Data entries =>
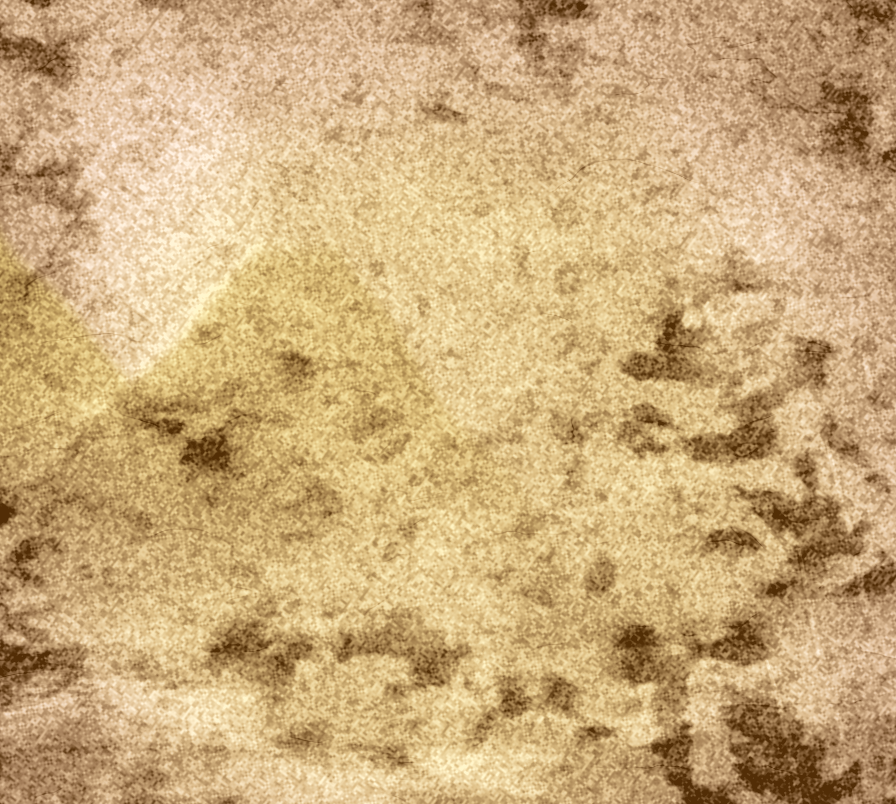
A WebGL 1 fragment shader for this texture:

```glsl
precision highp float;
// Aged, stained parchment: layered value noise builds a single tone that is
// mapped through a tan palette. Ochre washes, crumbly stains, creases,
// scratches, darkened borders and a fine grain shift that tone.

uniform vec2 u_resolution;

const vec3 UMBER = vec3(0.50, 0.36, 0.19);
const vec3 BROWN = vec3(0.65, 0.51, 0.33);
const vec3 TAN   = vec3(0.75, 0.62, 0.42);
const vec3 GOLD  = vec3(0.87, 0.75, 0.54);
const vec3 CREAM = vec3(0.93, 0.84, 0.66);

float hash(vec2 cell) {
  vec3 q = fract(cell.xyx * 0.1031);
  q += dot(q, q.yzx + 33.33);
  return fract((q.x + q.y) * q.z);
}

float noise(vec2 p) {
  vec2 cell = floor(p), f = fract(p);
  f = f * f * (3.0 - 2.0 * f);
  float low = mix(hash(cell), hash(cell + vec2(1.0, 0.0)), f.x);
  float high = mix(hash(cell + vec2(0.0, 1.0)), hash(cell + 1.0), f.x);
  return mix(low, high, f.y);
}

float fbm(vec2 p) {
  float sum = 0.0, weight = 0.5;
  for (int i = 0; i < 5; i++) {
    sum += weight * noise(p);
    p = mat2(1.6, 1.2, -1.2, 1.6) * p + 17.3;
    weight *= 0.5;
  }
  return sum / 0.97;
}

// Soft round spot: 1 at the centre, 0 at the radius.
float spot(vec2 p, vec2 center, float radius) {
  return 1.0 - smoothstep(0.0, radius, length(p - center));
}

// Soft stroke from a to b that thins out towards both ends.
float stroke(vec2 p, vec2 a, vec2 b, float width) {
  vec2 along = b - a;
  float h = clamp(dot(p - a, along) / dot(along, along), 0.0, 1.0);
  float taper = 0.4 + 2.4 * h * (1.0 - h);
  return 1.0 - smoothstep(0.3, 1.0, length(p - a - along * h) / (width * taper));
}

// Thin dark line where a noise field crosses its middle value.
float vein(vec2 p, float width) {
  return 1.0 - smoothstep(0.0, width, abs(fbm(p) - 0.5));
}

// Ochre wash bounded above by two slopes, fading out downwards.
float ochreWash(vec2 p) {
  float peak = min(0.70, min(0.68 + 0.98 * (p.x - 0.31), 0.69 - 1.4 * (p.x - 0.43)));
  float shoulder = 0.73 - 1.25 * p.x;
  float inside = smoothstep(-0.012, 0.025, max(peak, shoulder) - p.y);
  return inside * smoothstep(0.22, 0.55, p.y);
}

// Fan of pale scratches near the lower right.
float scratches(vec2 p) {
  float sum = 0.0;
  for (int i = 0; i < 4; i++) {
    float k = float(i);
    float jitter = hash(vec2(k, 7.0));
    vec2 start = vec2(0.955 + 0.036 * k, 0.18 + 0.14 * k);
    vec2 end = start + vec2(0.24, -1.0) * (0.18 + 0.17 * jitter);
    sum = max(sum, stroke(p, start, end, 0.006));
  }
  return sum;
}

vec3 palette(float tone) {
  float t = clamp(tone, -0.3, 1.35) * 4.0;
  vec3 color = UMBER + (BROWN - UMBER) * min(t, 1.0);
  color += (TAN - BROWN) * clamp(t - 1.0, 0.0, 1.0);
  color += (GOLD - TAN) * clamp(t - 2.0, 0.0, 1.0);
  return color + (CREAM - GOLD) * max(t - 3.0, 0.0);
}

void main() {
  vec2 p = gl_FragCoord.xy / u_resolution.y;
  vec2 middle = vec2(0.5 * u_resolution.x / u_resolution.y, 0.5);
  vec2 warp = vec2(noise(p * 9.0), noise(p * 9.0 + 40.0)) - 0.5;
  vec2 q = p + 0.05 * warp;
  float radius = length(p - middle + 0.06 * warp);
  float lower = 1.0 - smoothstep(0.05, 0.45, p.y);

  // Broad clouds, pale glows and horizontal smears.
  float tone = 0.81 + 0.85 * (fbm(q * vec2(4.0, 5.5) + 3.0) - 0.5);
  tone += 0.24 * spot(q, vec2(0.22, 0.70), 0.22) + 0.16 * spot(q, vec2(0.80, 0.60), 0.35);
  float smear = fbm(q * vec2(5.0, 17.0) + 60.0);
  tone += lower * 0.34 * (smoothstep(0.42, 0.58, smear) - 0.5);
  float ochre = ochreWash(p + 0.025 * warp);
  tone -= 0.17 * ochre;

  // Crumbly stains, loose specks and wandering cracks.
  float patches = smoothstep(0.44, 0.66, fbm(q * vec2(4.5, 6.5) + 91.0));
  float crumbs = smoothstep(0.42, 0.64, fbm(q * vec2(20.0, 29.0) + 23.0));
  float specks = smoothstep(0.60, 0.74, fbm(p * vec2(34.0, 42.0) + 5.0));
  float cracks = vein(q * vec2(5.0, 11.0) + 130.0, 0.016) * crumbs;
  tone -= 0.72 * patches * crumbs + 0.28 * specks + 0.28 * cracks;

  // Light marks and darkened borders.
  float wear = smoothstep(0.25, 0.6, noise(p * 30.0));
  tone += 0.25 * wear * scratches(p + 0.008 * warp);
  tone += 0.16 * stroke(p + 0.01 * warp, vec2(0.01, 0.385), vec2(0.33, 0.70), 0.017);
  tone -= 0.36 * smoothstep(0.38, 0.76, radius);

  // Fine grain at two sizes, on a turned grid.
  vec2 turned = mat2(0.8, 0.6, -0.6, 0.8) * p;
  tone += 0.66 * (noise(turned * 330.0) - 0.5) + 0.26 * (noise(turned * 150.0 + 9.0) - 0.5);

  // Rosy rim, golden heart.
  float rosy = smoothstep(0.28, 0.60, radius + 0.25 * (p.y - 0.5)) * (1.0 - ochre);
  vec3 tint = mix(vec3(1.0, 1.0, 0.95), vec3(1.0, 0.98, 1.09), rosy);
  tint.b -= 0.07 * ochre;
  gl_FragColor = vec4(clamp(palette(tone) * tint, 0.0, 1.0), 1.0);
}
```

TASK BRIEF => Retype the data in full. Images do not go in the copy.

OUTPUT BELOW =>
A WebGL 1 fragment shader for this texture:

```glsl
precision highp float;
// Aged, stained parchment: layered value noise builds a single tone that is
// mapped through a tan palette. Ochre washes, crumbly stains, creases,
// scratches, darkened borders and a fine grain shift that tone.

uniform vec2 u_resolution;

const vec3 UMBER = vec3(0.50, 0.36, 0.19);
const vec3 BROWN = vec3(0.65, 0.51, 0.33);
const vec3 TAN   = vec3(0.75, 0.62, 0.42);
const vec3 GOLD  = vec3(0.87, 0.75, 0.54);
const vec3 CREAM = vec3(0.93, 0.84, 0.66);

float hash(vec2 cell) {
  vec3 q = fract(cell.xyx * 0.1031);
  q += dot(q, q.yzx + 33.33);
  return fract((q.x + q.y) * q.z);
}

float noise(vec2 p) {
  vec2 cell = floor(p), f = fract(p);
  f = f * f * (3.0 - 2.0 * f);
  float low = mix(hash(cell), hash(cell + vec2(1.0, 0.0)), f.x);
  float high = mix(hash(cell + vec2(0.0, 1.0)), hash(cell + 1.0), f.x);
  return mix(low, high, f.y);
}

float fbm(vec2 p) {
  float sum = 0.0, weight = 0.5;
  for (int i = 0; i < 5; i++) {
    sum += weight * noise(p);
    p = mat2(1.6, 1.2, -1.2, 1.6) * p + 17.3;
    weight *= 0.5;
  }
  return sum / 0.97;
}

// Soft round spot: 1 at the centre, 0 at the radius.
float spot(vec2 p, vec2 center, float radius) {
  return 1.0 - smoothstep(0.0, radius, length(p - center));
}

// Soft stroke from a to b that thins out towards both ends.
float stroke(vec2 p, vec2 a, vec2 b, float width) {
  vec2 along = b - a;
  float h = clamp(dot(p - a, along) / dot(along, along), 0.0, 1.0);
  float taper = 0.4 + 2.4 * h * (1.0 - h);
  return 1.0 - smoothstep(0.3, 1.0, length(p - a - along * h) / (width * taper));
}

// Thin dark line where a noise field crosses its middle value.
float vein(vec2 p, float width) {
  return 1.0 - smoothstep(0.0, width, abs(fbm(p) - 0.5));
}

// Ochre wash bounded above by two slopes, fading out downwards.
float ochreWash(vec2 p) {
  float peak = min(0.70, min(0.68 + 0.98 * (p.x - 0.31), 0.69 - 1.4 * (p.x - 0.43)));
  float shoulder = 0.73 - 1.25 * p.x;
  float inside = smoothstep(-0.012, 0.025, max(peak, shoulder) - p.y);
  return inside * smoothstep(0.22, 0.55, p.y);
}

// Fan of pale scratches near the lower right.
float scratches(vec2 p) {
  float sum = 0.0;
  for (int i = 0; i < 4; i++) {
    float k = float(i);
    float jitter = hash(vec2(k, 7.0));
    vec2 start = vec2(0.955 + 0.036 * k, 0.18 + 0.14 * k);
    vec2 end = start + vec2(0.24, -1.0) * (0.18 + 0.17 * jitter);
    sum = max(sum, stroke(p, start, end, 0.006));
  }
  return sum;
}

vec3 palette(float tone) {
  float t = clamp(tone, -0.3, 1.35) * 4.0;
  vec3 color = UMBER + (BROWN - UMBER) * min(t, 1.0);
  color += (TAN - BROWN) * clamp(t - 1.0, 0.0, 1.0);
  color += (GOLD - TAN) * clamp(t - 2.0, 0.0, 1.0);
  return color + (CREAM - GOLD) * max(t - 3.0, 0.0);
}

void main() {
  vec2 p = gl_FragCoord.xy / u_resolution.y;
  vec2 middle = vec2(0.5 * u_resolution.x / u_resolution.y, 0.5);
  vec2 warp = vec2(noise(p * 9.0), noise(p * 9.0 + 40.0)) - 0.5;
  vec2 q = p + 0.05 * warp;
  float radius = length(p - middle + 0.06 * warp);
  float lower = 1.0 - smoothstep(0.05, 0.45, p.y);

  // Broad clouds, pale glows and horizontal smears.
  float tone = 0.81 + 0.85 * (fbm(q * vec2(4.0, 5.5) + 3.0) - 0.5);
  tone += 0.24 * spot(q, vec2(0.22, 0.70), 0.22) + 0.16 * spot(q, vec2(0.80, 0.60), 0.35);
  float smear = fbm(q * vec2(5.0, 17.0) + 60.0);
  tone += lower * 0.34 * (smoothstep(0.42, 0.58, smear) - 0.5);
  float ochre = ochreWash(p + 0.025 * warp);
  tone -= 0.17 * ochre;

  // Crumbly stains, loose specks and wandering cracks.
  float patches = smoothstep(0.44, 0.66, fbm(q * vec2(4.5, 6.5) + 91.0));
  float crumbs = smoothstep(0.42, 0.64, fbm(q * vec2(20.0, 29.0) + 23.0));
  float specks = smoothstep(0.60, 0.74, fbm(p * vec2(34.0, 42.0) + 5.0));
  float cracks = vein(q * vec2(5.0, 11.0) + 130.0, 0.016) * crumbs;
  tone -= 0.72 * patches * crumbs + 0.28 * specks + 0.28 * cracks;

  // Light marks and darkened borders.
  float wear = smoothstep(0.25, 0.6, noise(p * 30.0));
  tone += 0.25 * wear * scratches(p + 0.008 * warp);
  tone += 0.16 * stroke(p + 0.01 * warp, vec2(0.01, 0.385), vec2(0.33, 0.70), 0.017);
  tone -= 0.36 * smoothstep(0.38, 0.76, radius);

  // Fine grain at two sizes, on a turned grid.
  vec2 turned = mat2(0.8, 0.6, -0.6, 0.8) * p;
  tone += 0.66 * (noise(turned * 330.0) - 0.5) + 0.26 * (noise(turned * 150.0 + 9.0) - 0.5);

  // Rosy rim, golden heart.
  float rosy = smoothstep(0.28, 0.60, radius + 0.25 * (p.y - 0.5)) * (1.0 - ochre);
  vec3 tint = mix(vec3(1.0, 1.0, 0.95), vec3(1.0, 0.98, 1.09), rosy);
  tint.b -= 0.07 * ochre;
  gl_FragColor = vec4(clamp(palette(tone) * tint, 0.0, 1.0), 1.0);
}
```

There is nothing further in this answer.